Under state law, cabinet secretaries are appointed by the governor with the consent of the state Senate. They serve at the pleasure of the governor, who has the power to dismiss them.
We have no quarrel with that system. If the Senate finds an appointee doesn’t have the proper credentials to do the job, has an unknown criminal history or is growing a horn out of the back of their head, the Senate can reject an appointee.

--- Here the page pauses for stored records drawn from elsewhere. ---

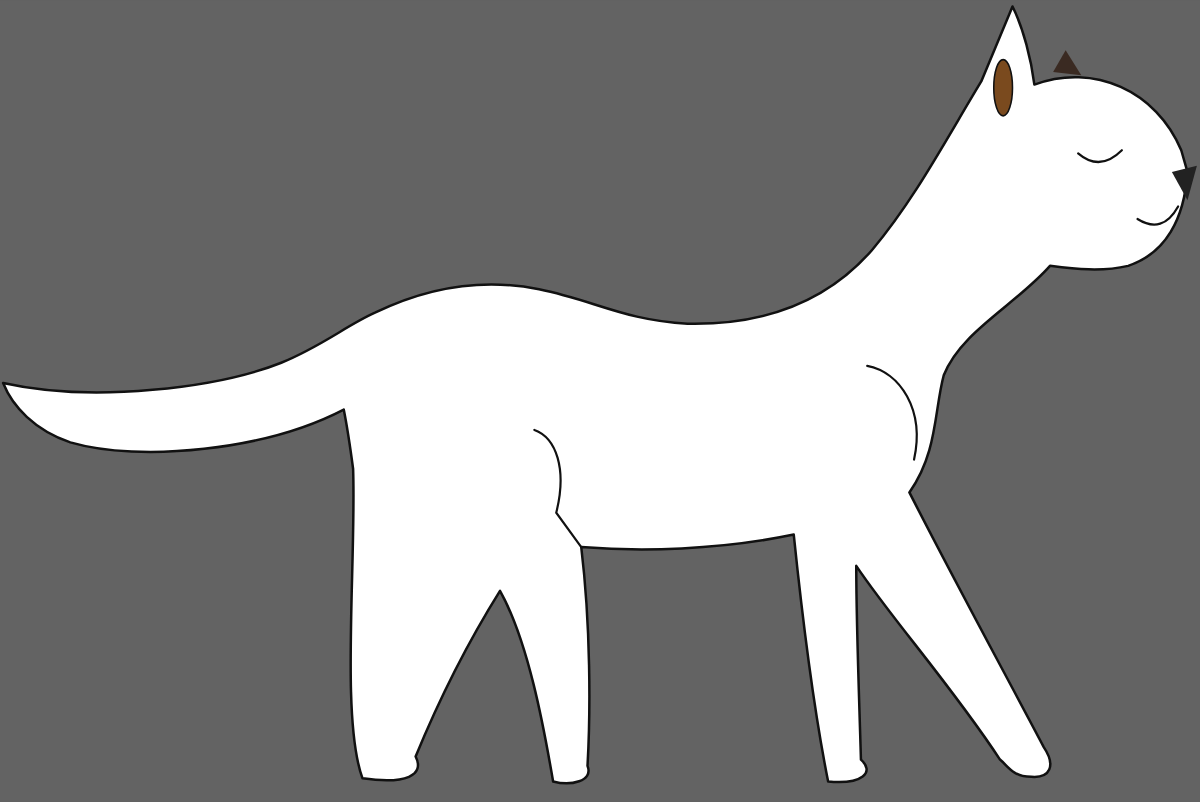
<!DOCTYPE html>
<html lang="en">
<head>
<meta charset="utf-8">
<title>Walking White Cat</title>
<style>
  :root {
    --backdrop: #636363;
    --fur: #ffffff;
    --ink: #111111;
    --ear-inner: #7a4a1e;
    --far-ear: #3a2a22;
    --nose: #222222;
  }
  html, body {
    margin: 0;
    padding: 0;
    width: 1200px;
    height: 802px;
    overflow: hidden;
    background: var(--backdrop);
  }
  .stage {
    display: block;
    width: 1200px;
    height: 802px;
  }
  .fur { fill: var(--fur); stroke: var(--ink); stroke-width: 1.6; stroke-linejoin: round; }
  .line { fill: none; stroke: var(--ink); stroke-width: 1.4; stroke-linecap: round; }
</style>
</head>
<body>
<svg class="stage" viewBox="0 0 768 513" xmlns="http://www.w3.org/2000/svg" role="img" aria-label="A smiling white cat walking to the right">
  <rect width="768" height="513" fill="var(--backdrop)"/>
  <g id="cat">
    <path id="far-ear" d="M674,46 L682,32 L692,48 Z" fill="var(--far-ear)"/>
    <path id="cat-body" class="fur" d="
      M240,200
      C275,183 310,178 345,185
      C380,192 400,205 440,207
      C490,208 530,192 558,160
      C585,128 605,90 628,52
      L648,4
      C655,18 660,38 662,54
      C700,40 740,58 756,96
      L760,110
      C758,140 746,162 722,170
      C705,174 688,172 672,170
      C650,195 615,212 604,240
      C598,262 600,290 582,315
      C610,370 640,425 668,478
      C676,490 672,498 660,497
      C648,497 645,490 640,486
      C610,440 570,395 548,362
      C548,400 550,450 551,486
      C560,494 552,502 530,500
      C522,460 514,400 508,342
      C460,352 410,353 372,350
      C378,400 378,455 376,490
      C380,500 365,503 354,500
      C348,465 338,410 320,378
      C300,410 280,450 266,484
      C272,496 260,502 232,498
      C218,460 228,360 226,300
      C224,285 222,272 220,262
      C170,288 90,296 45,283
      C22,275 8,260 2,245
      C60,258 140,248 180,232
      C205,222 222,208 240,200 Z"/>
    <ellipse id="ear-inner" cx="642" cy="56" rx="6" ry="18" fill="var(--ear-inner)" stroke="var(--ink)" stroke-width="1"/>
    <path id="nose" d="M750,110 L766,106 L760,128 Z" fill="var(--nose)"/>
    <path id="closed-eye" class="line" d="M690,98 Q704,110 718,96"/>
    <path id="smile" class="line" d="M728,140 Q744,150 754,132"/>
    <path id="shoulder" class="line" d="M555,234 C576,238 592,262 585,294"/>
    <path id="hip" class="line" d="M342,275 C356,280 363,300 356,328 L372,350"/>
  </g>
</svg>
</body>
</html>
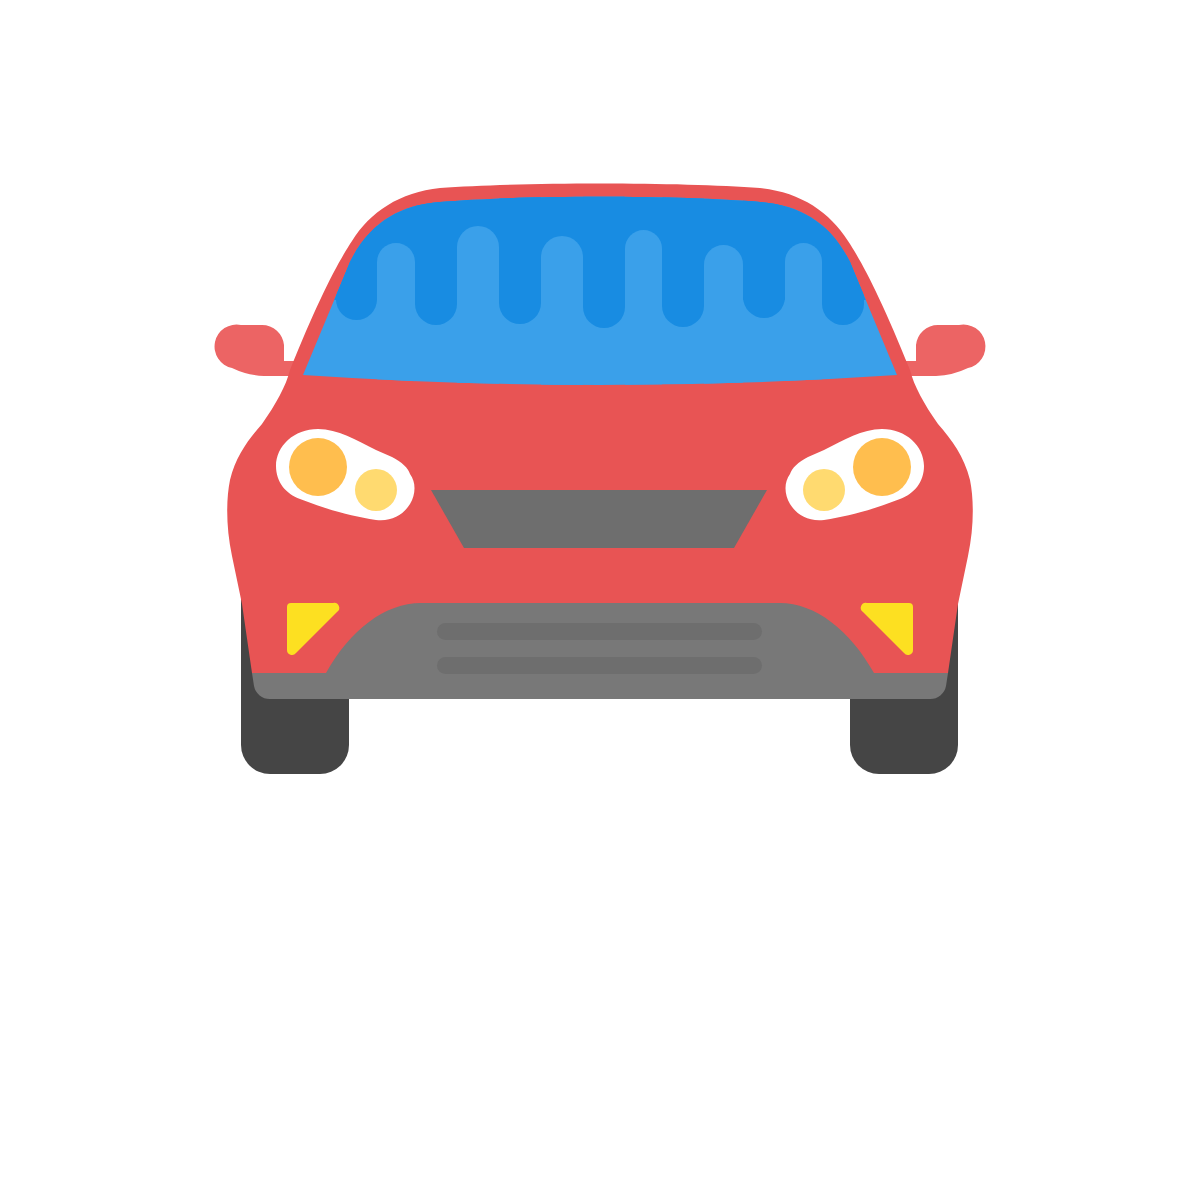
<!DOCTYPE html>
<html lang="en">
<head>
<meta charset="utf-8">
<title>Red Car Front</title>
<style>
:root{
  --bg:#ffffff;
  --body:#e85454;
  --mirror:#ec6464;
  --glass:#3aa0ea;
  --glass-dark:#188ce2;
  --tyre:#454545;
  --bumper:#787878;
  --grille:#6e6e6e;
  --lamp-white:#ffffff;
  --lamp-amber:#ffbe4e;
  --lamp-pale:#ffda70;
  --fog:#fde021;
}
html,body{margin:0;padding:0;overflow:hidden;background:var(--bg);}
.canvas{width:1200px;height:1200px;display:block;}
</style>
</head>
<body>
<svg class="canvas" viewBox="0 0 1200 1200" xmlns="http://www.w3.org/2000/svg">
  <defs>
    <clipPath id="glass-area">
      <path d="M303 375L350 262C370 222 400 205 440 202C520 195 680 195 760 202C800 205 830 222 850 262L897 375Q600 395 303 375Z"/>
    </clipPath>
  </defs>

  <g class="tyres" fill="var(--tyre)">
    <path d="M241 590H349V745A29 29 0 0 1 320 774H270A29 29 0 0 1 241 745Z"/>
    <path d="M850 590H958V745A29 29 0 0 1 929 774H879A29 29 0 0 1 850 745Z"/>
  </g>

  <g class="mirrors" fill="var(--mirror)">
    <path d="M241 325H262A22 22 0 0 1 284 345V361H296L290 376H264A80 80 0 0 1 232 368A21 21 0 0 1 241 325Z"/>
    <path d="M959 325H938A22 22 0 0 0 916 345V361H904L910 376H936A80 80 0 0 0 968 368A21 21 0 0 0 959 325Z"/>
  </g>

  <path class="car-body" fill="var(--body)" d="M252 673L242 604L232 556C226 528 226 500 230 480C236 456 248 440 262 424C276 404 286 386 290 370C318 300 338 262 352 241C370 212 400 192 440 188C520 182 680 182 760 188C800 192 830 212 848 241C862 262 882 300 910 370C914 386 924 404 938 424C952 440 964 456 970 480C974 500 974 528 968 556L958 604L948 673Z"/>

  <g class="windshield" clip-path="url(#glass-area)">
    <rect x="280" y="180" width="640" height="220" fill="var(--glass)"/>
    <g fill="var(--glass-dark)">
      <rect x="280" y="180" width="640" height="120"/>
      <rect x="336" y="180" width="41" height="140" rx="20.5"/>
      <rect x="415" y="180" width="42" height="145" rx="21"/>
      <rect x="499" y="180" width="42" height="144" rx="21"/>
      <rect x="583" y="180" width="42" height="148" rx="21"/>
      <rect x="662" y="180" width="42" height="147" rx="21"/>
      <rect x="743" y="180" width="42" height="138" rx="21"/>
      <rect x="822" y="180" width="42" height="145" rx="21"/>
    </g>
    <g fill="var(--glass)">
      <rect x="377" y="243" width="38" height="200" rx="19"/>
      <rect x="457" y="226" width="42" height="200" rx="21"/>
      <rect x="541" y="236" width="42" height="200" rx="21"/>
      <rect x="625" y="230" width="37" height="200" rx="18.5"/>
      <rect x="704" y="245" width="39" height="200" rx="19.5"/>
      <rect x="785" y="243" width="37" height="200" rx="18.5"/>
    </g>
  </g>

  <g class="headlamps">
    <g class="headlamp">
      <path fill="var(--lamp-white)" d="M318 429C338 429 356 440 376 450L392 457C402 462 408 468 410 474C416 482 416 494 410 504C404 514 392 522 376 520C352 516 334 512 300 499C286 494 276 482 276 466C276 446 294 429 318 429Z"/>
      <circle cx="318" cy="467" r="29" fill="var(--lamp-amber)"/>
      <circle cx="376" cy="490" r="21" fill="var(--lamp-pale)"/>
    </g>
    <g class="headlamp" transform="translate(1200 0) scale(-1 1)">
      <path fill="var(--lamp-white)" d="M318 429C338 429 356 440 376 450L392 457C402 462 408 468 410 474C416 482 416 494 410 504C404 514 392 522 376 520C352 516 334 512 300 499C286 494 276 482 276 466C276 446 294 429 318 429Z"/>
      <circle cx="318" cy="467" r="29" fill="var(--lamp-amber)"/>
      <circle cx="376" cy="490" r="21" fill="var(--lamp-pale)"/>
    </g>
  </g>

  <path class="upper-grille" fill="var(--grille)" d="M431 490H767L734 548H464Z"/>

  <g class="bumper">
    <path fill="var(--bumper)" d="M252 673H326C350 630 385 603 421 603H780C815 603 850 630 874 673H948L946 686A16 16 0 0 1 930 699H270A16 16 0 0 1 254 686Z"/>
    <rect x="437" y="623" width="325" height="17" rx="8.5" fill="var(--grille)"/>
    <rect x="437" y="657" width="325" height="17" rx="8.5" fill="var(--grille)"/>
  </g>

  <g class="fog-lamps" fill="var(--fog)">
    <path d="M291 603H333A5 5 0 0 1 337 612L296 653A5 5 0 0 1 287 650V607A4 4 0 0 1 291 603Z"/>
    <path d="M909 603H867A5 5 0 0 0 863 612L904 653A5 5 0 0 0 913 650V607A4 4 0 0 0 909 603Z"/>
  </g>
</svg>
</body>
</html>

That system also has the benefit of making the governor choose cabinet appointees that are acceptable for Senate confirmation.
But, by delaying confirmation votes — which could and should be done as soon as practicable — for months on end, the GOP senators have arrogated for themselves the job of doing performance reviews of Evers’ cabinet members, and not just reviewing their credentials when they are named to their posts.
That job is the governor’s, not the Senate’s. By delaying confirmation votes, the Senate is wielding a sword of Damocles over the department heads.
The practical effect of the GOP’s confirmation limbo is to undercut the ability of cabinet heads to run their departments: State employees under their direction may not be as responsive to direction if they think their boss may be out the door tomorrow.
And who, we ask, would be willing to leave their current job to serve in a governor’s cabinet knowing that they would have two bosses with wildly different political philosophies — both of whom could fire them?
That can only lead to inferior cabinet appointees, and diminish the effectiveness and responsiveness of state agencies — and that is not good governance.
The Republican majority in the Senate should abandon this confirmation-delay gambit, and show some respect for the majority of voters in the state who put Evers into office.